The changes will be implemented in time for this year’s local body elections.
“We have seen an increase in aggression towards political candidates and have heard from a number of potential candidates about their fears around listing their home addresses,” says LGNZ Chief Executive, Susan Freeman-Greene.
“Earlier this year, we alerted the Prime Minister and Local Government Minister to this issue and called for immediate action.
“If we are to increase diversity in our council chambers, we need to make it easier, more attractive and safer to stand in local body elections.
“We are pleased the Government’s listened to our concerns and moved swiftly to remove the requirement to publish residential addresses.
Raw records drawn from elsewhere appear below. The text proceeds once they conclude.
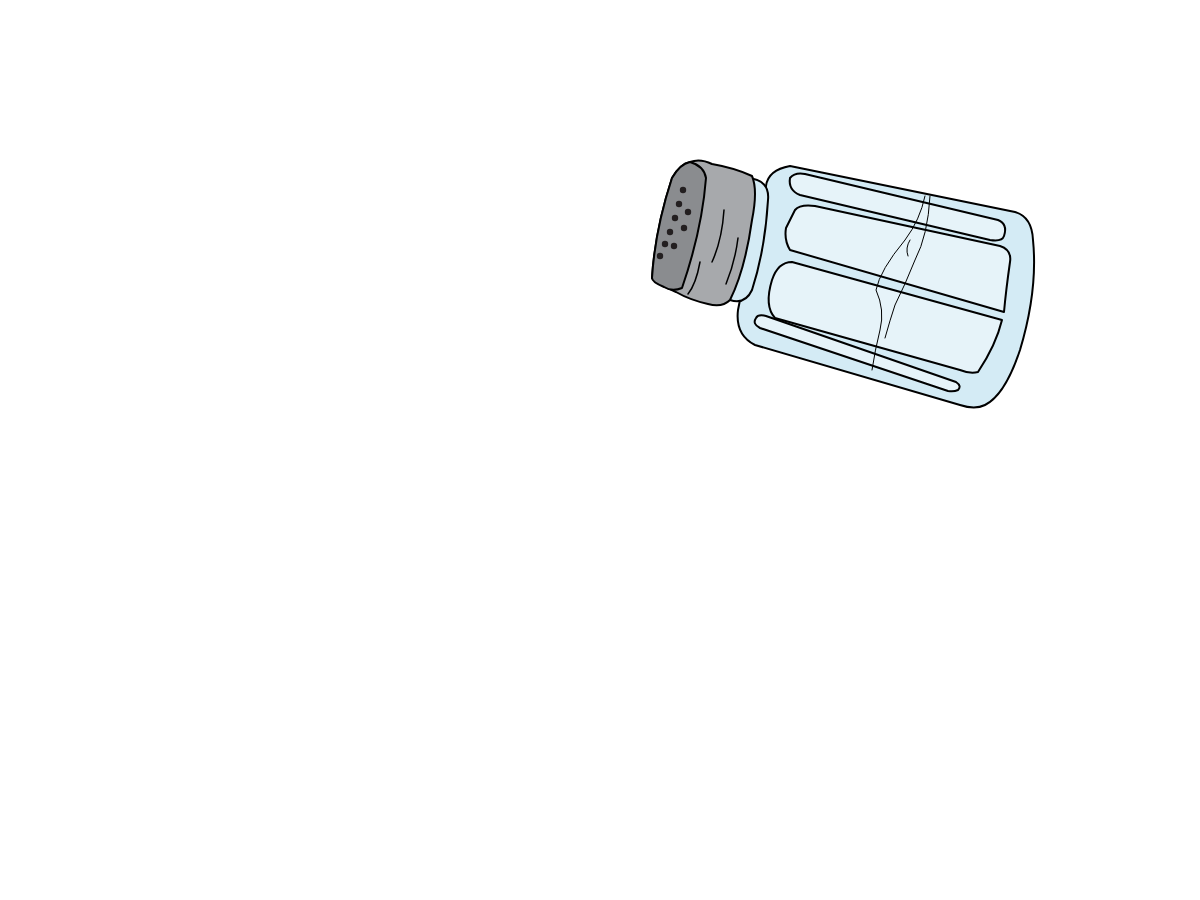
<!DOCTYPE html>
<html lang="en">
<head>
<meta charset="utf-8">
<title>Salt Shaker</title>
<style>
  :root {
    --paper: #ffffff;
    --ink: #000000;
    --glass: #e6f3f9;
    --glass-edge: #d4ebf5;
    --cap: #a7a9ac;
    --cap-top: #8a8c8f;
    --hole: #231f20;
  }
  html, body { margin: 0; padding: 0; overflow: hidden; background: var(--paper); }
  .canvas { width: 1200px; height: 900px; display: block; }
</style>
</head>
<body>
<svg class="canvas" viewBox="0 0 1200 900" xmlns="http://www.w3.org/2000/svg" role="img" aria-label="Tilted glass salt shaker with a metal cap">
  <defs>
    <circle id="pour-hole" r="3.2" fill="var(--hole)"/>
  </defs>
  <g id="salt-shaker" stroke="var(--ink)" stroke-width="2" stroke-linejoin="round" stroke-linecap="round">
    <g id="glass-jar">
      <path d="M766 186 Q768 170 790 166 L1015 212 Q1032 217 1033 240 Q1038 290 1020 350 Q1005 395 985 405 Q975 410 960 405 L755 345 Q735 335 738 310 L740 300 Q760 250 766 186 Z" fill="var(--glass-edge)"/>
      <path d="M790 178 Q795 172 805 174 L998 220 Q1008 224 1004 236 Q1002 242 990 240 L800 195 Q788 190 790 178 Z" fill="var(--glass)"/>
      <path d="M795 210 Q800 204 815 206 L1000 246 Q1012 250 1010 262 Q1006 290 1004 312 L790 250 Q784 240 786 228 Z" fill="var(--glass)"/>
      <path d="M772 280 Q778 262 792 262 L1002 320 Q996 345 978 372 Q970 374 960 370 L775 318 Q764 306 772 280 Z" fill="var(--glass)"/>
      <path d="M756 318 Q758 314 766 316 L956 382 Q962 386 958 390 Q954 392 948 391 L760 328 Q752 324 756 318 Z" fill="var(--glass)"/>
      <path d="M925 196 Q920 220 905 240 Q880 270 876 290 Q885 310 880 330 Q875 350 872 370" fill="none" stroke-width="1"/>
      <path d="M930 196 Q928 235 915 260 Q905 285 895 305 Q890 320 885 338" fill="none" stroke-width="1"/>
      <path d="M910 240 Q905 248 908 256" fill="none" stroke-width="1"/>
    </g>
    <g id="neck">
      <path d="M748 178 Q770 180 768 200 Q765 250 752 290 Q745 305 730 300 L735 185 Z" fill="var(--glass-edge)"/>
    </g>
    <g id="metal-cap">
      <path d="M690 162 Q700 158 712 164 Q735 168 752 176 Q758 190 752 220 Q745 270 730 300 Q722 308 708 304 Q690 300 676 292 Q658 284 652 278 Q655 230 672 178 Q680 164 690 162 Z" fill="var(--cap)"/>
      <path d="M690 162 Q704 166 706 178 Q702 230 682 288 Q672 292 664 287 Q652 282 652 278 Q655 230 672 178 Q680 164 690 162 Z" fill="var(--cap-top)"/>
      <path d="M724 210 Q722 240 712 262 M738 238 Q735 262 726 284 M700 262 Q696 284 688 294" fill="none" stroke-width="1.5"/>
      <g id="pour-holes" stroke="none">
        <use href="#pour-hole" x="683" y="190"/>
        <use href="#pour-hole" x="679" y="204"/>
        <use href="#pour-hole" x="675" y="218"/>
        <use href="#pour-hole" x="688" y="212"/>
        <use href="#pour-hole" x="684" y="228"/>
        <use href="#pour-hole" x="670" y="232"/>
        <use href="#pour-hole" x="665" y="244"/>
        <use href="#pour-hole" x="674" y="246"/>
        <use href="#pour-hole" x="660" y="256"/>
      </g>
    </g>
  </g>
</svg>
</body>
</html>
This is an important step towards making local body elections safer for candidates.
“We hope this move will remove one of the barriers that stop people from standing for council.
“This work is part of our wider Vote 22 campaign to increase diversity of representation and voter turn out in October.”
Of the current mayors, councillors and other elected members: 40.5% are women.13.5% are Māori and 56-60 is the average age. Only 13.9% are under the age of 40.
“Ultimately we want Aotearoa New Zealand to be the most inclusive and active local democracy in the world.
"This is a bold ambition and of course it will take more than one election cycle to get there,” says Susan Freeman-Greene.